> **PROBLEM STATEMENT**
Each entry below is to be returned exactly, with any pictures left out.

Source texts of formatted documents
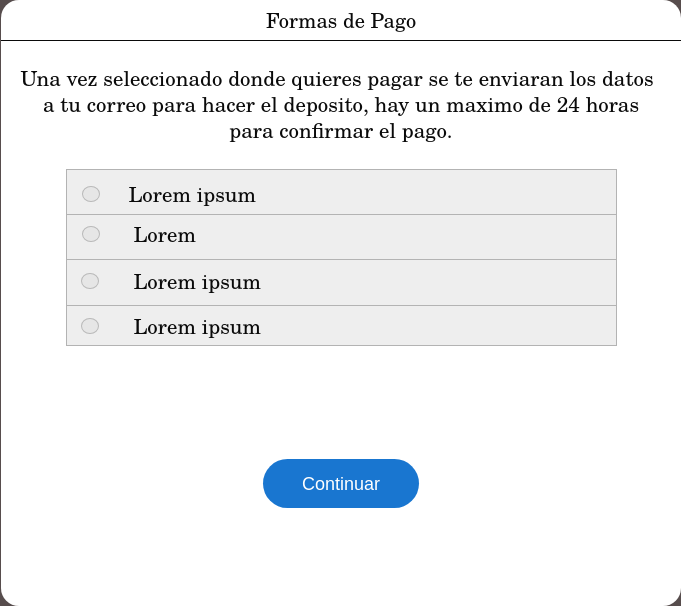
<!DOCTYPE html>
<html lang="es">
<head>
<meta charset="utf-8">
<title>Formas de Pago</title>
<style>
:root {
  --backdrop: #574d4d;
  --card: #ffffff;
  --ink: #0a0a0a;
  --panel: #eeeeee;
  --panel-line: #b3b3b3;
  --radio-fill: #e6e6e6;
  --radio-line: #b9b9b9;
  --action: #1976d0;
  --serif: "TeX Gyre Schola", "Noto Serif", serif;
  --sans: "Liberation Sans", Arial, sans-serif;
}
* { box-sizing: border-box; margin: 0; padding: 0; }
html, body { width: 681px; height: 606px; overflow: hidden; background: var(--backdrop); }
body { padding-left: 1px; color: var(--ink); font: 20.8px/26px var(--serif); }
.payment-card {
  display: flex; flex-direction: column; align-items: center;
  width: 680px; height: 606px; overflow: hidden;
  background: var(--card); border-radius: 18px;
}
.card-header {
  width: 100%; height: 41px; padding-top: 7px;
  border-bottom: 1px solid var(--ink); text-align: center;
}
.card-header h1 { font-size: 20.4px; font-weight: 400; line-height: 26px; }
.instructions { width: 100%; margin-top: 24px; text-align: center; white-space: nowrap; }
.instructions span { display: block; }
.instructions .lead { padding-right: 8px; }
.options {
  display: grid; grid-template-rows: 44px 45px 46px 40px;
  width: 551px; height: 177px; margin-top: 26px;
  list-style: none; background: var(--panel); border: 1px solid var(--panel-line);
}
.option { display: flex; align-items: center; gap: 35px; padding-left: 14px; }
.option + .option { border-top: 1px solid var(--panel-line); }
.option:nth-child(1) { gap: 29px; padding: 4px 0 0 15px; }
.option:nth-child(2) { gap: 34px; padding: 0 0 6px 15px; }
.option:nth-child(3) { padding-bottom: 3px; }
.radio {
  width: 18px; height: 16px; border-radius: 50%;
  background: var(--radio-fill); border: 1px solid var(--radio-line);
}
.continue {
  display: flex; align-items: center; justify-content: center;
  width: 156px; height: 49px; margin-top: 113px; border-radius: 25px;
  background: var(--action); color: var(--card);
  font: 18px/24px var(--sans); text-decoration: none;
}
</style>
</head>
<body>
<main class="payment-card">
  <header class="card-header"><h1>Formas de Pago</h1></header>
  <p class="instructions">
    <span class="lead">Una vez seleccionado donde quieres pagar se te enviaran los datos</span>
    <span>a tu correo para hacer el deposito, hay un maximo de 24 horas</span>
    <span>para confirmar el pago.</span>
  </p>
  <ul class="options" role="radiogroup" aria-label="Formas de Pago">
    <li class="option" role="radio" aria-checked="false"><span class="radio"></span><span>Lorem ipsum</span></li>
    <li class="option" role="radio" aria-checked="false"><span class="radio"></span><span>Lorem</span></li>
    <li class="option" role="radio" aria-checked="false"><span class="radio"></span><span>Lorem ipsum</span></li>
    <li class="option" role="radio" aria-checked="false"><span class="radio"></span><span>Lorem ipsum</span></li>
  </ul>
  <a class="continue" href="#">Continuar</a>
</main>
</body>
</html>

> **WORKED SOLUTION**
<!DOCTYPE html>
<html lang="es">
<head>
<meta charset="utf-8">
<title>Formas de Pago</title>
<style>
:root {
  --backdrop: #574d4d;
  --card: #ffffff;
  --ink: #0a0a0a;
  --panel: #eeeeee;
  --panel-line: #b3b3b3;
  --radio-fill: #e6e6e6;
  --radio-line: #b9b9b9;
  --action: #1976d0;
  --serif: "TeX Gyre Schola", "Noto Serif", serif;
  --sans: "Liberation Sans", Arial, sans-serif;
}
* { box-sizing: border-box; margin: 0; padding: 0; }
html, body { width: 681px; height: 606px; overflow: hidden; background: var(--backdrop); }
body { padding-left: 1px; color: var(--ink); font: 20.8px/26px var(--serif); }
.payment-card {
  display: flex; flex-direction: column; align-items: center;
  width: 680px; height: 606px; overflow: hidden;
  background: var(--card); border-radius: 18px;
}
.card-header {
  width: 100%; height: 41px; padding-top: 7px;
  border-bottom: 1px solid var(--ink); text-align: center;
}
.card-header h1 { font-size: 20.4px; font-weight: 400; line-height: 26px; }
.instructions { width: 100%; margin-top: 24px; text-align: center; white-space: nowrap; }
.instructions span { display: block; }
.instructions .lead { padding-right: 8px; }
.options {
  display: grid; grid-template-rows: 44px 45px 46px 40px;
  width: 551px; height: 177px; margin-top: 26px;
  list-style: none; background: var(--panel); border: 1px solid var(--panel-line);
}
.option { display: flex; align-items: center; gap: 35px; padding-left: 14px; }
.option + .option { border-top: 1px solid var(--panel-line); }
.option:nth-child(1) { gap: 29px; padding: 4px 0 0 15px; }
.option:nth-child(2) { gap: 34px; padding: 0 0 6px 15px; }
.option:nth-child(3) { padding-bottom: 3px; }
.radio {
  width: 18px; height: 16px; border-radius: 50%;
  background: var(--radio-fill); border: 1px solid var(--radio-line);
}
.continue {
  display: flex; align-items: center; justify-content: center;
  width: 156px; height: 49px; margin-top: 113px; border-radius: 25px;
  background: var(--action); color: var(--card);
  font: 18px/24px var(--sans); text-decoration: none;
}
</style>
</head>
<body>
<main class="payment-card">
  <header class="card-header"><h1>Formas de Pago</h1></header>
  <p class="instructions">
    <span class="lead">Una vez seleccionado donde quieres pagar se te enviaran los datos</span>
    <span>a tu correo para hacer el deposito, hay un maximo de 24 horas</span>
    <span>para confirmar el pago.</span>
  </p>
  <ul class="options" role="radiogroup" aria-label="Formas de Pago">
    <li class="option" role="radio" aria-checked="false"><span class="radio"></span><span>Lorem ipsum</span></li>
    <li class="option" role="radio" aria-checked="false"><span class="radio"></span><span>Lorem</span></li>
    <li class="option" role="radio" aria-checked="false"><span class="radio"></span><span>Lorem ipsum</span></li>
    <li class="option" role="radio" aria-checked="false"><span class="radio"></span><span>Lorem ipsum</span></li>
  </ul>
  <a class="continue" href="#">Continuar</a>
</main>
</body>
</html>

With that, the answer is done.